The Revd Nigel Uden, Moderator of the United Reformed Church General Assembly, urges prayer for the needs of our Church and society
Last month, I wrote about the value of praying with and for politicians. There have been times when people have criticised my praying for a local MP because they (the critic) did not share that parliamentarian’s philosophy and commitments. I nevertheless continue, convinced by Paul that part of the Church’s vocation is to be a community of prayer for those in authority (1 Timothy 2:1-2). Current developments in parliament only confirm me in that conviction.
This month, I am in a similar vein. But I also urge prayer for the Church, and particularly for the United Reformed Church. Over the coming months, there are several processes of discernment in train: for the appointment of a General Secretary to replace the Revd John Proctor, when he retires in August next year; for a Deputy General Secretary (Discipleship) to succeed the Revd Richard Church, whose retirement is just a few weeks prior to John’s; for a Principal for Westminster College, Cambridge, as the Revd Neil Thorogood’s term will be complete at the end of the Easter term next year; and for four new Moderators – for North Western, Yorkshire, East Midlands and Southern Synods – to build upon the work of the Revds Andrew Mills, Kevin Watson, Peter Meek and Nicola Furley-Smith respectively. Nicola is replacing the Revd Craig Bowman, who after 12 years is moving on from being Secretary for Ministries. Craig has accepted a call to the Cheam and Wallington churches.
In part, our prayers can be of thanksgiving for the leadership that these eight people have offered over many years. Each, in distinctive ways, have brought the gifts and graces with which God blessed them, and deployed them for the good of the Church – both the URC and the ecumenical community within which we determinedly take our place. We are in their debt.
Looking to the future, there is much else for which our prayers are vital. Groups have been appointed to enable the recruitment of a new generation of leaders, and a range of people are applying, nominating, or thinking through whether to respond to a nomination by submitting an application. After the shortlisting process, candidates will prepare themselves for interview, or adjust to the process having come to an end. Each process culminates in extensive conversations in which all concerned are ‘seeking the mind of Christ’. Once a call has been discerned, issued and accepted, some have new beginnings to stir their enthusiasm, and others will settle back into what they were doing before the possibility of doing something different disturbed them.

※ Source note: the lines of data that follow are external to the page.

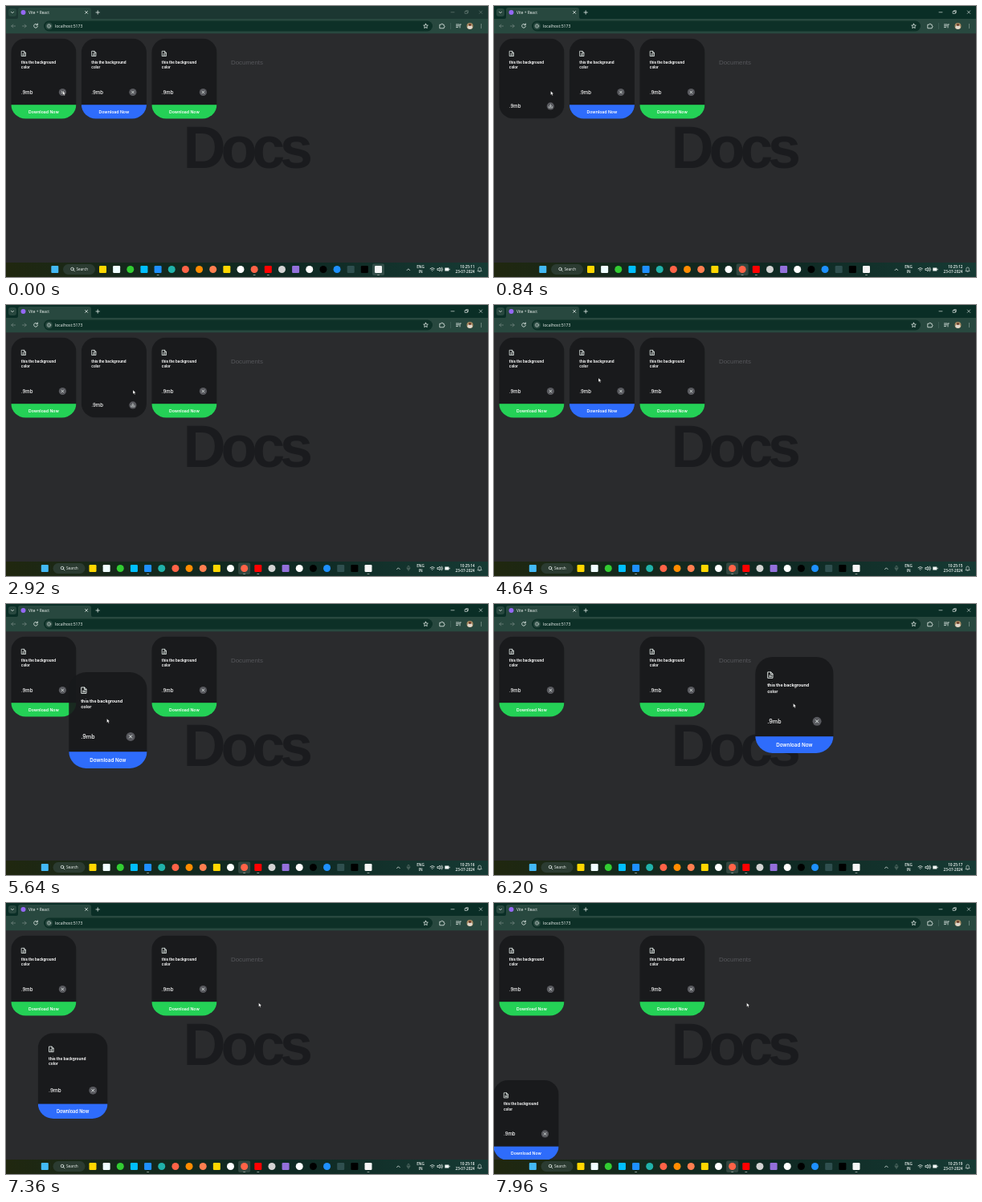
An HTML page for the animation above (8000 ms loop, 600 by 338 pixels).

```html
<!DOCTYPE html>
<html lang="en">
<head>
<meta charset="utf-8">
<title>Docs</title>
<style>
  html, body { margin: 0; width: 100%; height: 100%; overflow: hidden; background: #2a2b2d; }
  svg { display: block; width: 100vw; height: 100vh; }
  text { font-family: "Open Sans", "Noto Sans", sans-serif; font-weight: 500; fill: #f2f7f5; }
  .page text { font-family: Inter, "Liberation Sans", sans-serif; fill: #fff; }
  .page .big, .page .label { font-family: "Liberation Sans", Arial, sans-serif; }
  .page .big { font-size: 73.5px; font-weight: 700; letter-spacing: -6.1px; fill: #1a1b1e; }
  .page .label { font-size: 7.9px; font-weight: 400; fill: #55565a; }
  .name { font-size: 4.45px; font-weight: 700; }
  .size { font-size: 6px; }
  .now { font-size: 5.2px; font-weight: 600; text-anchor: middle; }
  .tray { font-size: 4.6px; }
  .tray text { font-weight: 600; }
  .line { fill: none; stroke: #e4ece9; stroke-width: .8; stroke-linecap: round; stroke-linejoin: round; }
  .thin { stroke-width: .6; }
  .dim { stroke: #71857e; }
</style>
</head>
<body>
<svg viewBox="0 0 600 338" xmlns="http://www.w3.org/2000/svg">
  <defs>
    <clipPath id="view"><rect y="34" width="600" height="286"/></clipPath>
    <clipPath id="round"><rect width="81.25" height="100" rx="18"/></clipPath>
    <linearGradient id="bar">
      <stop offset="0" stop-color="#20270f"/>
      <stop offset=".25" stop-color="#15281c"/>
      <stop offset=".6" stop-color="#0f2923"/>
      <stop offset="1" stop-color="#163a34"/>
    </linearGradient>
  </defs>

  <g class="page" clip-path="url(#view)">
    <rect y="34" width="600" height="286" fill="#2a2b2d"/>
    <text class="label" x="280" y="72.5">Documents</text>
    <text class="big" x="220.5" y="202">Docs</text>
    <g id="cards"></g>
  </g>

  <g id="browser">
    <rect id="strip" width="600" height="17"/>
    <rect y="16" width="600" height="18.3" fill="#28483f"/>
    <path d="M13 16q2 0 2-2V5q0-3 3-3h85q3 0 3 3v9q0 2 2 2z" fill="#28483f"/>
    <rect x="3" y="3" width="10" height="10" rx="3" fill="#28483f"/>
    <path class="line" d="M6.5 7.3l1.5 1.5 1.5-1.5"/>
    <circle cx="21.5" cy="8" r="3" fill="#9468f5"/>
    <text x="28" y="10" font-size="4.8">Vite + React</text>
    <path class="line" d="M98.6 6.4l3 3m0-3l-3 3M112 8h4.4m-2.2-2.2v4.4"/>
    <path id="controls" class="line thin" d="M554 7.8h4M571.5 6.6h2.8v2.8h-2.8zM572.6 6.6v-.9h2.7v2.7h-.9M589.3 6l3.4 3.4m0-3.4l-3.4 3.4"/>
    <path class="line dim" d="M11.5 25H6.8m2-2l-2 2 2 2M20.5 25h4.7m-2-2l2 2-2 2"/>
    <path class="line" d="M39 23.4a2.4 2.4 0 1 0 .4 2M39.4 22v1.8h-1.8"/>
    <rect x="47" y="18.5" width="484" height="13" rx="6.5" fill="#0d3027"/>
    <circle cx="53.5" cy="25" r="4.6" fill="#28483f"/>
    <circle class="line thin" cx="53.5" cy="25" r="2.2"/>
    <path class="line thin" d="M53.5 24.8v1.1M53.5 23.8v.1"/>
    <text x="61" y="26.9" font-size="5.1">localhost:5173</text>
    <path class="line" d="M522.5 22.2l.8 1.8 2 .2-1.5 1.4.4 2-1.7-1-1.7 1 .4-2-1.5-1.4 2-.2z"/>
    <path class="line" d="M540.2 23.2h1.6a1 1 0 0 1 2 0h1.3v1.5a1 1 0 0 1 0 2v1.1h-4.9z"/>
    <path d="M553.5 21v8" stroke="#4a6a60" stroke-width=".6"/>
    <path class="line" d="M560.5 23h3.6m-3.6 1.8h3m-3 1.8h2M565 27v-4h1.4"/>
    <circle cx="577.5" cy="25" r="4" fill="#a58a62"/>
    <path d="M574.3 27.3a3.2 3.2 0 0 1 6.4 0 4 4 0 0 1-6.4 0z" fill="#e0d8cc"/>
    <circle cx="577.5" cy="23.6" r="1.5" fill="#6b3a28"/>
    <path class="line" d="M591.5 23v.1m0 1.9v.1m0 1.9v.1"/>
  </g>

  <g id="taskbar">
    <rect y="320" width="600" height="18" fill="url(#bar)"/>
    <g id="icons"></g>
    <path id="chevron" class="line" d="M486.6 329.6l1.8-1.8 1.8 1.8"/>
    <path id="mic" class="line thin dim" d="M500 326.3a1 1 0 0 1 2 0v1.7a1 1 0 0 1-2 0zM499 328a2 2 0 0 0 4 0M501 330v1.4"/>
    <g class="tray">
      <g text-anchor="middle"><text x="516" y="327">ENG</text><text x="516" y="333.4">IN</text></g>
      <g text-anchor="end"><text id="clock" x="583.5" y="327"></text><text x="583.5" y="333.4">23-07-2024</text></g>
    </g>
    <path class="line" d="M528 327.6a4 4 0 0 1 5.4 0M529.2 329a2.3 2.3 0 0 1 3 0M530.7 330.4v.1"/>
    <path class="line" d="M537.3 327.5h1.2l1.5-1.4v4.8l-1.5-1.4h-1.2zM541.4 327a2 2 0 0 1 0 3M542.6 326a3.6 3.6 0 0 1 0 5"/>
    <path d="M546.3 326.5h5v4h-5zM551.6 327.7h.9v1.6h-.9z" fill="#f2f7f5"/>
    <path class="line thin" d="M587.2 330.3l.7-1v-1.6a1.7 1.7 0 0 1 3.4 0v1.6l.7 1zM589 331.3h1.1"/>
  </g>

  <path id="cursor" d="M0 0v5l1.2-1 .8 1.8.9-.4-.8-1.8h1.6z" fill="#fff" stroke="#111" stroke-width=".35"/>
</svg>

<script>
const LOOP = 8000, CARD_W = 81.25, CARD_H = 100, PITCH = 87.5;
const $ = id => document.getElementById(id);
const home = i => [46.9 + PITCH * i, 90.5];

const card = color => `<g class="card">
  <g clip-path="url(#round)">
    <rect width="${CARD_W}" height="${CARD_H}" fill="#18191b" opacity=".9"/>
    <g class="tag">
      <rect y="82.7" width="${CARD_W}" height="18" fill="${color}"/>
      <text class="now" x="40.6" y="93.2">Download Now</text>
    </g>
  </g>
  <path class="line" d="M13.3 15.8h3l1.9 1.9v4.3h-4.9zM16.1 15.9v2h2M14.6 19.3h2.3m-2.3 1.3h2.3"/>
  <text class="name" x="12.5" y="31.3">this the background</text>
  <text class="name" x="12.5" y="37.6">color</text>
  <g class="foot">
    <text class="size" x="12.5" y="69.3">.9mb</text>
    <circle cx="64.1" cy="67" r="4.6" fill="#58595e"/>
    <path class="line cross" d="M62.7 65.6l2.8 2.8m0-2.8l-2.8 2.8"/>
    <path class="line thin arrow" d="M64.1 64.8v2.8m-1.1-1.1l1.1 1.1 1.1-1.1M62 67.6v1.4h4.2v-1.4"/>
  </g>
</g>`;
$('cards').innerHTML = ['#24d156', '#2e6cfb', '#24d156'].map(card).join('');
const cards = [...document.querySelectorAll('.card')];

// Taskbar apps, evenly spaced; a leading "o" makes a round icon
const apps = ('gold azure olimegreen deepskyblue dodgerblue olightseagreen otomato odarkorange ocoral gold ' +
  'owhite otomato red olightgray mediumpurple owhite oblack ododgerblue darkslategray black whitesmoke').split(' ');
const appX = i => 108 + i * 17.15;
const CHROME = 11, RECORDER = 20, running = [4, CHROME, CHROME + 1, RECORDER];
const icon = (x, color, rx) =>
  `<rect x="${x - 4.5}" y="324" width="9" height="9" rx="${rx}" fill="${color}"/>`;
const app = (name, i) => name[0] === 'o' ? icon(appX(i), name.slice(1), 4.5) : icon(appX(i), name, 1.2);

$('icons').innerHTML =
  `<rect id="active" y="321.5" width="15" height="14.5" rx="2" fill="#fff" opacity=".14"/>
   ${icon(48.3, '#43b9f5', 1)}
   <rect x="58.5" y="322" width="40" height="13" rx="6.5" fill="#2b3b31"/>
   <circle class="line" cx="70" cy="328" r="1.8"/><path class="line" d="M71.4 329.4l1.5 1.5"/>
   <text x="75" y="330.4" font-size="4.7">Search</text>` +
  apps.map(app).join('') +
  running.map(i => `<rect x="${appX(i) - 1.5}" y="335" width="3" height="1" rx=".5" fill="#8d9a94"/>`).join('');

const ease = (t, from, to) => {
  const u = Math.min(1, Math.max(0, (t - from) / (to - from)));
  return u * u * (3 - 2 * u);
};
const mix = (a, b, u) => a.map((v, i) => v + (b[i] - v) * u);
const add = (a, b) => a.map((v, i) => v + b[i]);
const during = (t, from, to) => t >= from && t < to;
const button = (i, closed) => [70.5 + PITCH * i, closed ? 123.5 : 106];

// Pointer glides: start, end, destination
const glides = [
  [880, 1480, button(0, true)],
  [1840, 2240, button(1, false)],
  [3400, 3480, button(1, true)],
  [3840, 4560, [130, 91]],
  [4640, 4840, [133, 88.5]],
  [5000, 5640, [125.5, 143]],
  [5660, 6640, [553, 110]],
  [6680, 6900, [525.5, 95.5]],
  [6940, 7320, [314.5, 124.5]]
];
const pointer = t => glides.reduce((p, [from, to, spot]) => mix(p, spot, ease(t, from, to)), button(0, false));

// The blue card is dragged twice: dropped at the right edge, then thrown to the lower left corner
const DRAG = 5000, DROP = 6660, GRAB = 6920, THROW = 7240;
const RIGHT = [551, 91], CORNER = [40, 270.2];
const firstHold = t => add(pointer(t), [1.4, 2]);
const secondHold = t => add(pointer(t), [25.5, -4.5]);

function dragged(t) {
  if (t < DRAG) return home(1);
  if (t < DROP) return firstHold(t);
  if (t < GRAB) return mix(firstHold(DROP), RIGHT, ease(t, DROP, 6880));
  if (t < THROW) return secondHold(t);
  const [x, y] = secondHold(THROW), d = t - THROW;
  return [
    CORNER[0] + (x - CORNER[0]) * Math.exp(-d / 60),
    CORNER[1] + (y - CORNER[1]) * Math.exp(-d / 160) * Math.cos(d / 170)
  ];
}
const lift = t => 1 + .2 * (ease(t, DRAG, DRAG + 250) - ease(t, DROP, DROP + 220)
  + ease(t, GRAB, GRAB + 200) - ease(t, THROW, THROW + 200));

const show = (el, on) => el.setAttribute('visibility', on ? 'visible' : 'hidden');
const move = (el, [x, y], s = 1) => el.setAttribute('transform', `translate(${x} ${y}) scale(${s})`);

function placeCard(i, [x, y], scale, closed) {
  const el = cards[i];
  move(el, [x - CARD_W * scale / 2, y - CARD_H * scale / 2], scale);
  show(el.querySelector('.tag'), !closed);
  show(el.querySelector('.cross'), !closed);
  show(el.querySelector('.arrow'), closed);
  move(el.querySelector('.foot'), [0, closed ? 17.4 : 0]);
}

function draw(t) {
  placeCard(0, home(0), 1, during(t, 160, 1840));
  placeCard(1, dragged(t), lift(t), during(t, 2920, 3800));
  placeCard(2, home(2), 1, false);
  move($('cursor'), pointer(t));

  const focused = t >= 60;
  $('strip').setAttribute('fill', focused ? '#0a2e26' : '#1c3732');
  $('controls').style.stroke = focused ? '#f2f7f5' : '#71857e';
  $('active').setAttribute('x', appX(focused ? CHROME : RECORDER) - 7.5);

  // The tray makes room for the microphone
  const room = ease(t, 1000, 1300), shift = [12.5 * (1 - room), 0];
  move($('icons'), shift);
  move($('chevron'), shift);
  $('mic').setAttribute('opacity', room);
  $('clock').textContent = '10:25:' + (11 + Math.floor((t + 160) / 1000));
}

function frame(now) {
  draw(now % LOOP);
  requestAnimationFrame(frame);
}
draw(0);
requestAnimationFrame(frame);
</script>
</body>
</html>
```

These are not processes for us to undertake lightly, less still without prayer. Prayer is that opening of ourselves to the presence, the power and the wisdom of God, as we see God in Christ. My strong sense is that we stand at a moment in the URC when all of us who are this Church have an obligation to pray: in the immediate term, for these processes and for those who will be appointed as a result. But more than that. We have to pray for the fresh reformation into which God is calling us, that we might be the Church in ways as fruitful in our generation as it was in our forebears’.
In one of his many books, Vision and Authority, the Revd John Oman, a former Principal of Westminster College, reminds us of the tradition in parts of the Church to be at least outwardly reluctant to assume high office. It’s akin, perhaps, to the House of Commons’ custom when electing a new Speaker – the speaker-elect is expected to show reluctance as they are ‘dragged unwillingly’, grudgingly moving from the back benches to the Speaker’s chair. In churches of another tradition, the Latin phrase Noli espiscopari sums it up: ‘I do not wish to be bishoped.’
I confess to this attitude myself. Oman, though, is unpersuaded and has made me think of the call to roles of particular responsibility in a more nuanced way. In Vision and Authority, Oman writes: ‘The Church … has something higher to seek than the ruler who is least eager to rule.’ Mindful that we do not seek ‘rulers’, might Oman nevertheless have a point? He wants for the Church those who have been delivered from the love of power for its own sake, but who still offer themselves for positions of responsibility ‘for the good it may accomplish and for the call and opportunity it represents of larger usefulness.’
At this important moment in the URC’s life, let us pray for such people, for those charged with finding them, and for the Church House personnel who oversee the processes.
We pray with those whose service is to identify people for these Assembly posts,
that by your Spirit they may be blessed with discernment.
And we pray with those to whom you have given gifts of leadership
in the world and in the Church,
asking that they might be blessed with both
the readiness to set themselves at the disposal of others
and the grace to know that it is servanthood to which you call us all,
according to the model of Jesus Christ,
in whose name we pray.
Nigel Uden, September 2019